[Start of section]

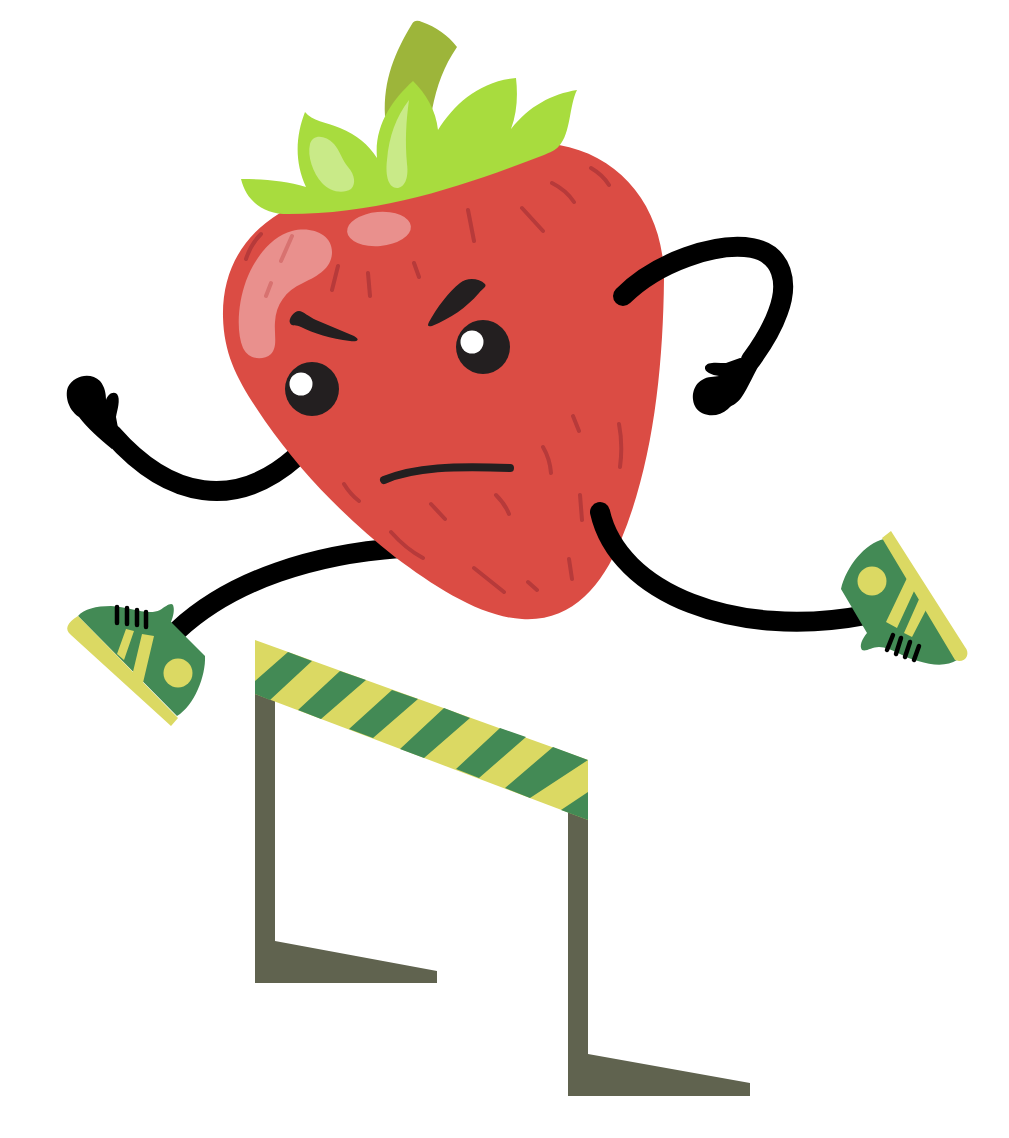
<!DOCTYPE html>
<html lang="en">
<head>
<meta charset="utf-8">
<title>Strawberry hurdler</title>
<style>
:root {
  --berry: #db4c44; --seed: #b73a3a; --shine: #e9908d;
  --leaf: #a8dc3e; --leaf-shine: #c9ea88; --stem: #9db53a;
  --ink: #231f20; --limb: #000; --shoe: #438a55; --trim: #dbd963; --steel: #60634f;
}
html, body { margin: 0; background: #fff; overflow: hidden; }
svg { display: block; width: 1009px; height: 1138px; }
.berry { fill: var(--berry); }
.seeds { fill: none; stroke: var(--seed); stroke-width: 4; stroke-linecap: round; }
.shine { fill: var(--shine); }
.leaf { fill: var(--leaf); }
.leaf-shine { fill: var(--leaf-shine); }
.stem { fill: var(--stem); }
.ink { fill: var(--ink); }
.mouth { fill: none; stroke: var(--ink); stroke-width: 8; stroke-linecap: round; }
.limb { fill: none; stroke: var(--limb); stroke-width: 20; stroke-linecap: round; }
.hand { fill: var(--limb); }
.shoe { fill: var(--shoe); }
.trim { fill: var(--trim); }
.laces { fill: none; stroke: var(--limb); stroke-width: 4.5; stroke-linecap: round; }
.steel { fill: var(--steel); }
.glint { fill: #fff; }
</style>
</head>
<body>
<svg viewBox="0 0 1009 1138" role="img" aria-label="Determined strawberry in green shoes leaping over a hurdle">
  <g id="hurdle">
    <path class="steel" d="M255 690H275V941L437 971V983H255Z"/>
    <path class="steel" d="M568 808H588V1054L750 1083V1096H568Z"/>
    <path class="trim" d="M255 640L588 760V820L255 694Z"/>
    <path class="shoe" d="M288 652L312 661L270 700L255 694V681ZM340 671L366 680L321 719L298 710ZM392 690L418 699L373 738L349 729ZM444 708L470 718L424 758L400 749ZM500 728L526 737L479 778L456 769ZM553 747L588 760L530 798L505 788ZM588 792V820L561 810Z"/>
  </g>

  <g id="back-limbs">
    <path class="limb" d="M296 457C236 510 170 500 112 434"/>
    <path class="hand" d="M112 449C99 438 87 428 79 417C67 409 65 394 68 387C74 375 91 372 100 381C105 387 106 394 106 400C108 394 113 391 117 394C121 399 117 411 116 417L118 428Z"/>
    <path class="limb" d="M400 548C316 554 233 579 178 630"/>
  </g>

  <g id="back-shoe">
    <path class="shoe" d="M78 616C84 609 96 606 111 606C130 607 148 616 160 610C166 606 171 602 173 605C175 610 173 617 171 622L205 656C206 676 194 706 177 716Z"/>
    <path class="trim" d="M78 616L178 718L171 726L71 635C64 629 67 623 78 616Z"/>
    <path class="trim" d="M126 629L134 631L124 660L117 654ZM142 634L154 636L142 687L132 676Z"/>
    <circle class="trim" cx="178" cy="673" r="14.5"/>
    <path class="laces" d="M117 607V623M127 608V624M137 610V625M146 612V627"/>
  </g>

  <g id="strawberry">
    <path class="stem" d="M385 116C383 80 395 52 412 24C414 20 418 20 422 22C436 27 448 35 457 47C444 66 437 85 432 110Z"/>
    <path class="berry" d="M280 213C242 236 222 272 223 317C224 357 239 383 265 421C302 474 348 520 395 557C436 588 482 617 522 619C571 622 601 588 621 540C653 463 663 370 664 279C664 209 622 156 559 145C470 150 380 180 280 213Z"/>
    <path class="shine" d="M292 231C313 226 332 235 332 252C332 267 320 275 303 283C285 291 276 305 275 322C274 335 278 346 271 354C263 361 249 360 243 348C236 331 238 303 246 281C255 257 272 236 292 231Z"/>
    <ellipse class="shine" cx="379" cy="229" rx="32" ry="17" transform="rotate(-5 379 229)"/>
    <path class="seeds" opacity=".35" d="M292 236L281 261M271 283L266 296"/>
    <path class="seeds" d="M261 234Q251 244 246 259M338 266L332 290M368 273L370 296M414 263L419 277M468 210L474 241M522 208L543 231M552 183Q566 190 574 202M591 168Q603 175 609 185M573 416L579 431M619 424Q623 445 620 467M543 447Q550 459 551 473M580 495L582 520M344 484Q350 494 359 501M431 504L445 519M496 495Q505 504 509 514M391 532Q406 549 423 558M474 568L504 592M528 582L537 590M569 559L572 579"/>
    <path class="leaf" d="M241 179C264 179 286 181 306 187C294 161 296 135 305 112C312 121 326 122 340 128C357 135 368 144 377 158C374 126 392 100 413 81C426 94 436 110 438 130C454 104 480 81 516 78C518 96 517 113 511 129C529 106 552 94 577 90C569 106 571 133 559 146C555 151 550 152 544 155C465 185 383 214 288 214C265 214 247 203 241 179Z"/>
    <path class="leaf-shine" d="M310 144C313 134 325 135 334 144C340 151 342 160 348 167C355 175 356 184 351 189C343 194 330 192 322 183C313 173 307 156 310 144Z"/>
    <path class="leaf-shine" d="M409 100C406 122 405 141 407 164C409 179 404 188 397 188C389 188 385 177 387 160C389 136 396 117 409 100Z"/>
  </g>

  <g id="face">
    <path class="ink" d="M290 323C288 319 294 311 299 311C303 311 309 317 316 320L354 336C361 340 357 342 350 341C331 339 313 333 301 327C296 324 292 327 290 323Z"/>
    <path class="ink" d="M429 322C436 309 449 291 460 283C467 277 479 278 485 284C487 287 483 288 479 293C466 308 451 318 432 326C428 327 427 326 429 322Z"/>
    <circle class="ink" cx="312" cy="389" r="27"/>
    <circle class="glint" cx="301" cy="384" r="11.5"/>
    <circle class="ink" cx="483" cy="347" r="27"/>
    <circle class="glint" cx="472" cy="342" r="11.5"/>
    <path class="mouth" d="M384 480C415 467 454 466 510 468"/>
  </g>

  <g id="front-limbs">
    <path class="limb" d="M623 296C657 262 716 242 752 248C783 254 789 283 778 312C772 329 762 345 751 360"/>
    <path class="hand" d="M762 360C755 371 748 388 741 398C736 405 731 405 728 409C718 418 703 417 696 408C690 398 693 385 702 380C708 376 714 377 719 376C712 375 704 372 705 367C707 361 718 363 726 363L740 358Z"/>
    <path class="limb" stroke-linecap="butt" d="M600 512C618 593 736 640 866 615"/>
  </g>

  <g id="front-shoe">
    <path class="shoe" d="M884 539C865 543 846 567 841 589L867 633C862 639 859 646 862 650C866 652 872 647 879 647C892 647 901 657 918 661C934 666 948 666 957 660Z"/>
    <path class="trim" d="M882 538L891 531L965 647C970 653 967 661 959 661L955 660Z"/>
    <path class="trim" d="M907 578L915 589L897 628L886 622ZM920 597L927 608L912 637L904 633Z"/>
    <circle class="trim" cx="872" cy="581" r="14.5"/>
    <path class="laces" d="M893 635L887 650M901 638L896 654M910 642L905 657M919 646L914 660"/>
  </g>
</svg>
</body>
</html>
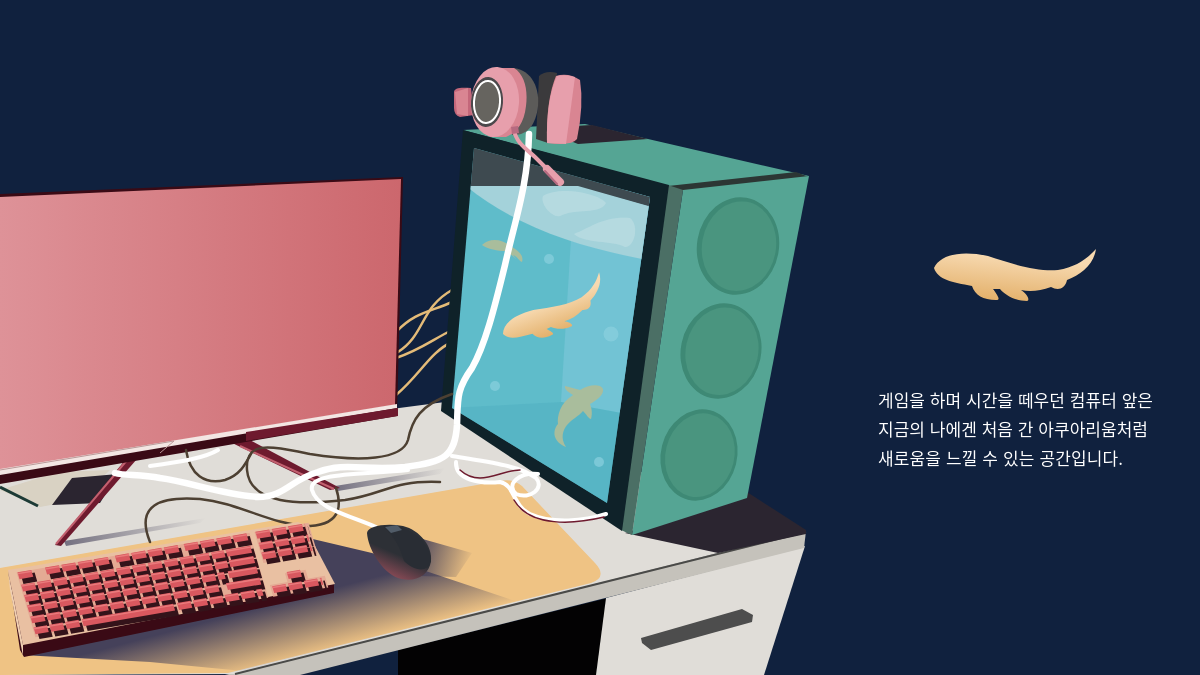
<!DOCTYPE html>
<html lang="ko">
<head>
<meta charset="utf-8">
<title>컴퓨터 앞 아쿠아리움</title>
<style>
:root{--night:#10213e;--desk:#e0ddd8;--desk-edge:#c5c2bb;--mat:#efc384;--shadow:#45415a;--ink:#2b2530;--case:#55a594;--case-side:#4b6f65;--fan-rim:#3e8975;--fan:#4a957f;--frame:#0f2229;--water:#5fbcca;--water-light:#72c3d4;--surface:#a4d2da;--rose:#d98592;--rose-light:#e79fac;--wine:#6e1a2e;--wine-dark:#3a0a15;--key:#d9585f;--cable-dark:#4d4032;--cable-gold:#e4bb78;--dim-fish:#a9bd9c}
html,body{margin:0;width:1200px;height:675px;overflow:hidden;background:var(--night)}
svg{display:block}
.cable{fill:none;stroke-linecap:round;stroke-linejoin:round}
.white{stroke:#fff}
.brown{stroke:var(--cable-dark);stroke-width:2.5}
.gold{stroke:var(--cable-gold);stroke-width:2.5}
.caption{font-family:"Noto Sans CJK KR","Noto Sans",sans-serif;font-size:17px;font-weight:400;fill:#fff}
</style>
</head>
<body>
<svg width="1200" height="675" viewBox="0 0 1200 675">
<defs>
<linearGradient id="screen-fill"><stop stop-color="#de9298"/><stop offset="1" stop-color="#cc676d"/></linearGradient>
<linearGradient id="fish-fill" x1=".7" y1="0" x2=".4" y2="1"><stop offset=".2" stop-color="#f7d9b0"/><stop offset="1" stop-color="#e3b06a"/></linearGradient>
<linearGradient id="mat-shade" gradientUnits="userSpaceOnUse" x1="270" y1="594" x2="288" y2="662"><stop stop-color="#45415a"/><stop offset=".15" stop-color="#45415a"/><stop offset="1" stop-color="#45415a" stop-opacity="0"/></linearGradient>
<linearGradient id="mouse-shade" gradientUnits="userSpaceOnUse" x1="415" y1="545" x2="472" y2="562"><stop stop-color="#45415a"/><stop offset="1" stop-color="#45415a" stop-opacity="0"/></linearGradient>
<linearGradient id="mouse-fill" x1=".6" y1=".2" x2=".2" y2="1"><stop offset=".4" stop-color="#2d3036"/><stop offset="1" stop-color="#a5525f"/></linearGradient>
<linearGradient id="stand-shade"><stop stop-color="#45415a" stop-opacity=".7"/><stop offset="1" stop-color="#45415a" stop-opacity="0"/></linearGradient>
<path id="fish" d="M934 268C940 255 960 250 988 256C1012 264 1038 272 1058 270C1076 267 1087 259 1096 249C1094 264 1081 275 1067 280C1065 289 1058 291 1051 287C1040 291 1030 292 1021 290C1028 295 1030 300 1027 301C1015 301 1005 295 1000 289L993 289C998 296 1001 300 996 300C983 300 975 295 972 286C952 282 938 280 934 268Z"/>
<g id="case-fan"><ellipse rx="41" ry="49" fill="var(--fan-rim)"/><ellipse cx="1" rx="37" ry="45" fill="var(--fan)"/></g>
<g id="key-rows" fill="none">
<path d="M6 9h15M34 9h64M105 9h64M175 9h64M248 9h50" stroke-dasharray="14 2.6"/>
<path d="M6 27h206M248 25h50M6 42h206M248 39h50M6 57h200M6 73h192M267 72h15M6 89h46M152 89h86M249 88h50" stroke-dasharray="13.5 2.6"/>
<path d="M214 27h25M214 42h25M210 57h29M205 73h34M55 89h93"/>
</g>
<clipPath id="glass"><path d="M474 148L650 197L607 503L452 408Z"/></clipPath>
</defs>

<rect width="1200" height="675" fill="var(--night)"/>

<g id="wall-cables" class="cable gold">
<path d="M398 352C425 335 420 308 452 290"/><path d="M396 332C415 312 430 312 452 302"/><path d="M396 358C420 350 432 340 452 330"/><path d="M396 395C420 375 430 352 452 342"/>
</g>

<g id="desk">
<path d="M398 650L608 598L598 675H398Z" fill="#030203"/>
<path d="M606 598L805 546L764 675H596Z" fill="var(--desk)"/>
<path d="M641 638L742 609L753 615L752 622L651 650L642 643Z" fill="#4d4d4d"/>
<path d="M806 531L804 548L300 675H225Z" fill="var(--desk-edge)"/>
<path d="M0 460L445 402L806 531L235 674L0 675Z" fill="var(--desk)"/>
<path d="M806 532L235 674" stroke="#4a4a48" stroke-width="2"/>
<path d="M747 492L806 530V534L718 553L625 533Z" fill="var(--ink)"/>
</g>

<g id="desk-mat">
<path d="M0 568L500 481Q513 478 522 486L595 563Q608 577 591 583L228 673L0 675Z" fill="var(--mat)"/>
<path d="M22 655L300 536L372 553L515 601L243 671L150 662Z" fill="url(#mat-shade)"/>
<path d="M412 536L472 553L456 577L418 576Z" fill="url(#mouse-shade)"/>
</g>

<g id="monitor-stand">
<path d="M0 490L58 472L110 470L78 500L40 507Z" fill="#d9d2c3"/>
<path d="M72 478L118 474L100 503L52 505Z" fill="var(--ink)"/>
<path d="M0 487L38 506" stroke="#1c3a35" stroke-width="3"/>
<path d="M64 541L206 518L200 523L66 546Z" fill="url(#stand-shade)"/>
<path d="M335 486L445 468L440 474L338 491Z" fill="url(#stand-shade)"/>
<path d="M126 459H137L61 546L55 545Z" fill="var(--wine)"/>
<path d="M128 459L56 544" stroke="#c2606f" stroke-width="2"/>
<path d="M228 441L246 438L340 488L330 490Z" fill="var(--wine)"/>
<path d="M240 446L334 489" stroke="#c2606f" stroke-width="2"/>
</g>

<g id="monitor">
<path d="M0 194L403 177L397 416L0 484Z" fill="var(--wine-dark)"/>
<path d="M0 197L401 179L395 405L0 470Z" fill="url(#screen-fill)"/>
<path d="M0 469L397 404V408L0 475Z" fill="#f3e6e3"/>
<path d="M246 432L398 408V416L246 441Z" fill="var(--wine)"/>
<path d="M160 453L174 441L0 470" fill="none" stroke="#b99" stroke-width="1"/>
</g>

<g id="computer-case">
<path d="M463 130L585 124L648 139L809 176L683 191L668 186Z" fill="var(--case)"/>
<path d="M538 128L592 125L648 139L578 144Z" fill="var(--ink)"/>
<path d="M668 186L796 172L809 177L683 191Z" fill="#2c3634"/>
<path d="M683 190L809 176L747 498L632 535Z" fill="var(--case)"/>
<path d="M668 185L683 190L632 535L621 530Z" fill="var(--case-side)"/>
<path d="M463 130L669 185L622 531L441 411Z" fill="var(--frame)"/>
<use href="#case-fan" transform="translate(738 246) rotate(10)"/>
<use href="#case-fan" transform="translate(721 351) rotate(12) scale(.98)"/>
<use href="#case-fan" transform="translate(699 455) rotate(14) scale(.93 .94)"/>
</g>

<g id="aquarium" clip-path="url(#glass)">
<rect x="445" y="140" width="215" height="370" fill="var(--water)"/>
<path d="M574 190H660V420L561 402Z" fill="var(--water-light)"/>
<path d="M445 408L561 402L660 420V510H445Z" fill="#54b3c3" opacity=".65"/>
<path d="M466 144L655 196V208L578 187H466Z" fill="#3e4a50"/>
<path d="M466 186H578L652 207L642 259C575 246 515 226 466 186Z" fill="var(--surface)"/>
<path d="M543 196C560 185 600 194 606 203C600 215 575 208 560 216C552 218 540 204 543 196ZM574 234C590 228 603 216 630 218C640 226 634 248 625 247C612 240 585 244 574 234Z" fill="#c1e0e5" opacity=".6"/>
<g fill="#8bd0de" opacity=".7"><circle cx="549" cy="259" r="5"/><circle cx="611" cy="334" r="7.5"/><circle cx="495" cy="386" r="5"/><circle cx="599" cy="462" r="5"/></g>
<path d="M482 245C490 237 503 239 512 247C519 251 524 256 522 262C519 261 518 257 513 255L516 259L507 251C497 251 488 249 482 245Z" fill="var(--dim-fish)"/>
<path d="M603 389C600 383 588 385 580 390L565 386C564 390 570 393 573 395C560 403 557 416 558 424C552 431 553 442 566 447C560 438 563 430 567 425C572 419 579 416 583 411C586 414 589 419 591 419C593 412 591 407 590 404C597 400 604 395 603 389Z" fill="var(--dim-fish)"/>
<use href="#fish" transform="translate(503 334) rotate(-26) scale(.7) translate(-934 -268)" fill="url(#fish-fill)"/>
</g>

<g id="desk-cables" class="cable">
<g class="brown">
<path d="M452 394C420 405 412 420 408 440C402 460 360 462 310 454C270 446 245 440 247 470C250 505 300 505 345 500C385 494 392 480 440 482"/>
<path d="M186 450C190 475 205 485 225 480C240 475 245 465 252 452"/>
<path d="M150 542C135 505 160 496 200 499C240 503 270 525 310 526C345 524 340 500 336 488"/>
</g>
<g class="white" stroke-width="4">
<path d="M408 470C360 475 308 472 312 490C317 508 345 514 376 527"/>
<path d="M452 456C490 462 520 466 536 478C545 488 530 500 516 494C505 484 520 472 538 474"/>
<path d="M456 462C455 480 480 484 500 482C515 485 512 505 530 514C552 524 585 521 606 514"/>
<path d="M150 466C180 462 205 458 218 450"/>
</g>
<path d="M460 470C480 488 500 470 520 470M514 500C530 528 575 524 604 517" stroke="var(--wine)" stroke-width="1.5"/>
</g>

<g id="headset">
<path class="cable white" stroke-width="6.5" d="M529 134C528 185 515 220 505 265C494 310 485 345 472 368C456 390 458 400 457 425C455 456 445 462 405 467C365 471 345 462 318 472C290 480 285 497 258 497C220 494 190 482 160 478C140 474 125 476 115 473"/>
<path d="M454 92C454 88 460 87 471 88L474 115L460 117Q454 115 454 108Z" fill="#c4677a"/>
<path d="M455 92L468 88V116L457 114Z" fill="var(--rose)"/>
<path d="M539 76Q546 70 557 73L548 143L536 139Z" fill="#3b3a3c"/>
<path d="M556 76Q568 72 580 80Q584 105 577 139Q572 146 547 143Q546 100 556 76Z" fill="var(--rose)"/>
<path d="M557 76Q566 74 575 77L566 144L547 143Q546 100 557 76Z" fill="var(--rose-light)"/>
<path d="M510 68C528 67 540 84 538 106C536 125 527 136 512 135Z" fill="#5c5b59"/>
<path d="M495 68H514C525 75 528 90 526 106C524 124 516 133 506 137H490Z" fill="var(--rose)"/>
<ellipse cx="495" cy="102" rx="24" ry="35" transform="rotate(4 495 102)" fill="var(--rose-light)"/>
<ellipse cx="487" cy="102" rx="16" ry="25" transform="rotate(4 487 102)" fill="#4b484b"/>
<ellipse cx="487" cy="102" rx="13" ry="21" transform="rotate(4 487 102)" fill="#66645f" stroke="#fff" stroke-width="2"/>
<path class="cable" d="M514 130C516 142 525 148 535 157L547 169" stroke="var(--rose-light)" stroke-width="4"/>
<path class="cable" d="M547 169L560 182" stroke="var(--rose-light)" stroke-width="8"/>
<path class="cable" d="M545 171L557 184" stroke="#b66a80" stroke-width="2"/>
<path d="M511 127L518 126L519 133L512 134Z" fill="#b66a80"/>
</g>

<g id="keyboard">
<path d="M8 571L24 642L334 584V593L24 657L20 650Z" fill="var(--wine-dark)"/>
<path d="M8 570L298 522L304 525L335 584L23 645Z" fill="#e9c0a2"/>
<path d="M8 571L23 645V656L10 590Z" fill="#f0cfb2"/>
<g transform="matrix(.983 -.167 .2 .69 12 571)">
<path d="M4 3H241V97H4ZM246 3H301V48H246ZM264 67H285V80H302V97H246V80H264Z" fill="#e4aa94"/>
<use href="#key-rows" stroke="#34131a" stroke-width="13" transform="translate(1.5 5)"/>
<use href="#key-rows" stroke="var(--key)" stroke-width="10" transform="translate(-1 -1)"/>
<use href="#key-rows" stroke="#ea7b7c" stroke-width="2" transform="translate(-1 -4)"/>
</g>
</g>

<g id="mouse">
<path d="M367 533C368 526 385 523 403 526C420 530 433 547 431 561C429 577 413 583 398 578C382 572 368 549 367 533Z" fill="url(#mouse-fill)"/>
<path d="M383 526C403 521 431 540 431 561C427 575 412 569 404 561C400 548 396 538 383 526Z" fill="#292d34"/>
<path d="M385 527L397 525L402 530L391 533Z" fill="#515c68"/>
</g>

<use id="caption-fish" href="#fish" fill="url(#fish-fill)"/>
<g class="caption">
<text x="878" y="407" textLength="275">게임을 하며 시간을 떼우던 컴퓨터 앞은</text>
<text x="878" y="436" textLength="270">지금의 나에겐 처음 간 아쿠아리움처럼</text>
<text x="878" y="465" textLength="245">새로움을 느낄 수 있는 공간입니다.</text>
</g>
</svg>
</body>
</html>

[End of section]

TRY IT: All lines in the records above with "scale" need to be found and copied.

RESULT:
<use href="#case-fan" transform="translate(721 351) rotate(12) scale(.98)"/>
<use href="#case-fan" transform="translate(699 455) rotate(14) scale(.93 .94)"/>
<use href="#fish" transform="translate(503 334) rotate(-26) scale(.7) translate(-934 -268)" fill="url(#fish-fill)"/>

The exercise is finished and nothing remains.